Collected data =>
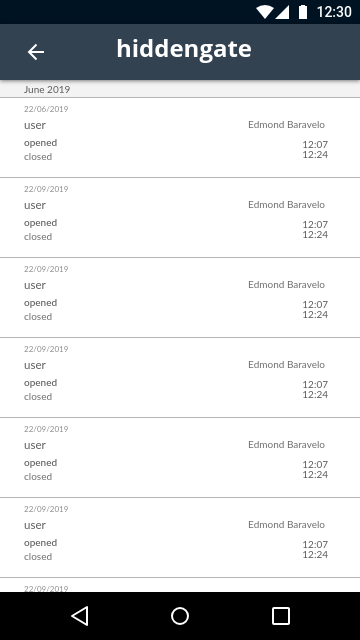
<!DOCTYPE html>
<html lang="en">
<head>
<meta charset="utf-8">
<title>Door history</title>
<style>
:root {
  --status: #001323;
  --bar: #334251;
  --section: #f3f3f3;
  --line: #b5b5b5;
  --text: #5c5c5c;
  --muted: #8f8f8f;
  --soft: #707070;
}
* { box-sizing: border-box; margin: 0; padding: 0; }
html, body { width: 360px; height: 640px; overflow: hidden; }
.screen {
  width: 360px; height: 640px; overflow: hidden;
  display: grid; grid-template-rows: 24px 56px 18px 494px 48px;
  background: #fff; color: var(--text);
  font-family: Lato, sans-serif;
}
.status {
  display: flex; justify-content: flex-end; align-items: center;
  padding-right: 8px; background: var(--status); color: #fff;
  font: 500 14px/24px Roboto, sans-serif;
}
.status svg { margin-right: 7px; }
.app-bar {
  position: relative; z-index: 1;
  display: grid; grid-template-columns: 72px 224px 64px;
  background: var(--bar); color: #fff;
  box-shadow: 0 1px 4px rgba(0, 0, 0, .5);
}
.back { padding: 16px 0 0 24px; height: 56px; }
.back svg { display: block; }
.app-bar h1 {
  font: 700 24px/48px "Open Sans", "Noto Sans", sans-serif;
  text-align: center;
}
.month {
  padding-left: 24px; background: var(--section);
  border-bottom: 1px solid var(--line);
  font-size: 10px; font-weight: 400; line-height: 19px;
}
.visits { list-style: none; overflow: hidden; }
.visit {
  display: flex; justify-content: space-between;
  height: 80px; padding: 5px 32px 0 24px;
  border-bottom: 1px solid var(--line);
  font-size: 10px;
}
.date { font-size: 8px; line-height: 12px; color: var(--muted); }
.label { font-size: 11.5px; line-height: 20px; }
.opened { line-height: 14px; font-weight: 500; }
.closed { line-height: 14px; color: var(--soft); }
.details { padding-top: 14px; text-align: right; color: var(--soft); }
.person { line-height: 14px; padding-right: 3px; }
.times { padding-top: 8px; line-height: 10px; color: var(--text); }
.nav { background: #000; }
.nav svg { display: block; }
</style>
</head>
<body>
<main class="screen">
  <div class="status">
    <svg width="54" height="24" viewBox="0 0 54 24" fill="#fff" aria-hidden="true">
      <path d="M1 8Q10 2 19 8L10 19Z"/>
      <path d="M34 5V19H20Z"/>
      <path d="M44 6H46V5H50V6H52V19H44Z"/>
    </svg>
    <span>12:30</span>
  </div>
  <header class="app-bar">
    <a class="back" href="#" aria-label="Back">
      <svg width="24" height="24" viewBox="0 0 24 24" fill="none" stroke="#fff" stroke-width="2" aria-hidden="true">
        <path d="M20 12H5M12.5 4.5L5 12L12.5 19.5"/>
      </svg>
    </a>
    <h1>hiddengate</h1>
  </header>
  <h2 class="month">June 2019</h2>
  <ul class="visits">
    <li class="visit">
      <div><p class="date">22/06/2019</p><p class="label">user</p><p class="opened">opened</p><p class="closed">closed</p></div>
      <div class="details"><p class="person">Edmond Baravelo</p><p class="times">12:07<br>12:24</p></div>
    </li>
    <li class="visit">
      <div><p class="date">22/09/2019</p><p class="label">user</p><p class="opened">opened</p><p class="closed">closed</p></div>
      <div class="details"><p class="person">Edmond Baravelo</p><p class="times">12:07<br>12:24</p></div>
    </li>
    <li class="visit">
      <div><p class="date">22/09/2019</p><p class="label">user</p><p class="opened">opened</p><p class="closed">closed</p></div>
      <div class="details"><p class="person">Edmond Baravelo</p><p class="times">12:07<br>12:24</p></div>
    </li>
    <li class="visit">
      <div><p class="date">22/09/2019</p><p class="label">user</p><p class="opened">opened</p><p class="closed">closed</p></div>
      <div class="details"><p class="person">Edmond Baravelo</p><p class="times">12:07<br>12:24</p></div>
    </li>
    <li class="visit">
      <div><p class="date">22/09/2019</p><p class="label">user</p><p class="opened">opened</p><p class="closed">closed</p></div>
      <div class="details"><p class="person">Edmond Baravelo</p><p class="times">12:07<br>12:24</p></div>
    </li>
    <li class="visit">
      <div><p class="date">22/09/2019</p><p class="label">user</p><p class="opened">opened</p><p class="closed">closed</p></div>
      <div class="details"><p class="person">Edmond Baravelo</p><p class="times">12:07<br>12:24</p></div>
    </li>
    <li class="visit">
      <div><p class="date">22/09/2019</p></div>
    </li>
  </ul>
  <nav class="nav" aria-label="System">
    <svg width="360" height="48" viewBox="0 0 360 48" fill="none" stroke="#fff" stroke-width="2" stroke-linejoin="round" aria-hidden="true">
      <polygon points="72,24 87,15 87,33"/>
      <circle cx="180" cy="24" r="8"/>
      <rect x="273" y="16" width="16" height="16" rx="1"/>
    </svg>
  </nav>
</main>
</body>
</html>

Exercise aim =>
Copy all entries exactly; skip pictures.

Answer below =>
<!DOCTYPE html>
<html lang="en">
<head>
<meta charset="utf-8">
<title>Door history</title>
<style>
:root {
  --status: #001323;
  --bar: #334251;
  --section: #f3f3f3;
  --line: #b5b5b5;
  --text: #5c5c5c;
  --muted: #8f8f8f;
  --soft: #707070;
}
* { box-sizing: border-box; margin: 0; padding: 0; }
html, body { width: 360px; height: 640px; overflow: hidden; }
.screen {
  width: 360px; height: 640px; overflow: hidden;
  display: grid; grid-template-rows: 24px 56px 18px 494px 48px;
  background: #fff; color: var(--text);
  font-family: Lato, sans-serif;
}
.status {
  display: flex; justify-content: flex-end; align-items: center;
  padding-right: 8px; background: var(--status); color: #fff;
  font: 500 14px/24px Roboto, sans-serif;
}
.status svg { margin-right: 7px; }
.app-bar {
  position: relative; z-index: 1;
  display: grid; grid-template-columns: 72px 224px 64px;
  background: var(--bar); color: #fff;
  box-shadow: 0 1px 4px rgba(0, 0, 0, .5);
}
.back { padding: 16px 0 0 24px; height: 56px; }
.back svg { display: block; }
.app-bar h1 {
  font: 700 24px/48px "Open Sans", "Noto Sans", sans-serif;
  text-align: center;
}
.month {
  padding-left: 24px; background: var(--section);
  border-bottom: 1px solid var(--line);
  font-size: 10px; font-weight: 400; line-height: 19px;
}
.visits { list-style: none; overflow: hidden; }
.visit {
  display: flex; justify-content: space-between;
  height: 80px; padding: 5px 32px 0 24px;
  border-bottom: 1px solid var(--line);
  font-size: 10px;
}
.date { font-size: 8px; line-height: 12px; color: var(--muted); }
.label { font-size: 11.5px; line-height: 20px; }
.opened { line-height: 14px; font-weight: 500; }
.closed { line-height: 14px; color: var(--soft); }
.details { padding-top: 14px; text-align: right; color: var(--soft); }
.person { line-height: 14px; padding-right: 3px; }
.times { padding-top: 8px; line-height: 10px; color: var(--text); }
.nav { background: #000; }
.nav svg { display: block; }
</style>
</head>
<body>
<main class="screen">
  <div class="status">
    <svg width="54" height="24" viewBox="0 0 54 24" fill="#fff" aria-hidden="true">
      <path d="M1 8Q10 2 19 8L10 19Z"/>
      <path d="M34 5V19H20Z"/>
      <path d="M44 6H46V5H50V6H52V19H44Z"/>
    </svg>
    <span>12:30</span>
  </div>
  <header class="app-bar">
    <a class="back" href="#" aria-label="Back">
      <svg width="24" height="24" viewBox="0 0 24 24" fill="none" stroke="#fff" stroke-width="2" aria-hidden="true">
        <path d="M20 12H5M12.5 4.5L5 12L12.5 19.5"/>
      </svg>
    </a>
    <h1>hiddengate</h1>
  </header>
  <h2 class="month">June 2019</h2>
  <ul class="visits">
    <li class="visit">
      <div><p class="date">22/06/2019</p><p class="label">user</p><p class="opened">opened</p><p class="closed">closed</p></div>
      <div class="details"><p class="person">Edmond Baravelo</p><p class="times">12:07<br>12:24</p></div>
    </li>
    <li class="visit">
      <div><p class="date">22/09/2019</p><p class="label">user</p><p class="opened">opened</p><p class="closed">closed</p></div>
      <div class="details"><p class="person">Edmond Baravelo</p><p class="times">12:07<br>12:24</p></div>
    </li>
    <li class="visit">
      <div><p class="date">22/09/2019</p><p class="label">user</p><p class="opened">opened</p><p class="closed">closed</p></div>
      <div class="details"><p class="person">Edmond Baravelo</p><p class="times">12:07<br>12:24</p></div>
    </li>
    <li class="visit">
      <div><p class="date">22/09/2019</p><p class="label">user</p><p class="opened">opened</p><p class="closed">closed</p></div>
      <div class="details"><p class="person">Edmond Baravelo</p><p class="times">12:07<br>12:24</p></div>
    </li>
    <li class="visit">
      <div><p class="date">22/09/2019</p><p class="label">user</p><p class="opened">opened</p><p class="closed">closed</p></div>
      <div class="details"><p class="person">Edmond Baravelo</p><p class="times">12:07<br>12:24</p></div>
    </li>
    <li class="visit">
      <div><p class="date">22/09/2019</p><p class="label">user</p><p class="opened">opened</p><p class="closed">closed</p></div>
      <div class="details"><p class="person">Edmond Baravelo</p><p class="times">12:07<br>12:24</p></div>
    </li>
    <li class="visit">
      <div><p class="date">22/09/2019</p></div>
    </li>
  </ul>
  <nav class="nav" aria-label="System">
    <svg width="360" height="48" viewBox="0 0 360 48" fill="none" stroke="#fff" stroke-width="2" stroke-linejoin="round" aria-hidden="true">
      <polygon points="72,24 87,15 87,33"/>
      <circle cx="180" cy="24" r="8"/>
      <rect x="273" y="16" width="16" height="16" rx="1"/>
    </svg>
  </nav>
</main>
</body>
</html>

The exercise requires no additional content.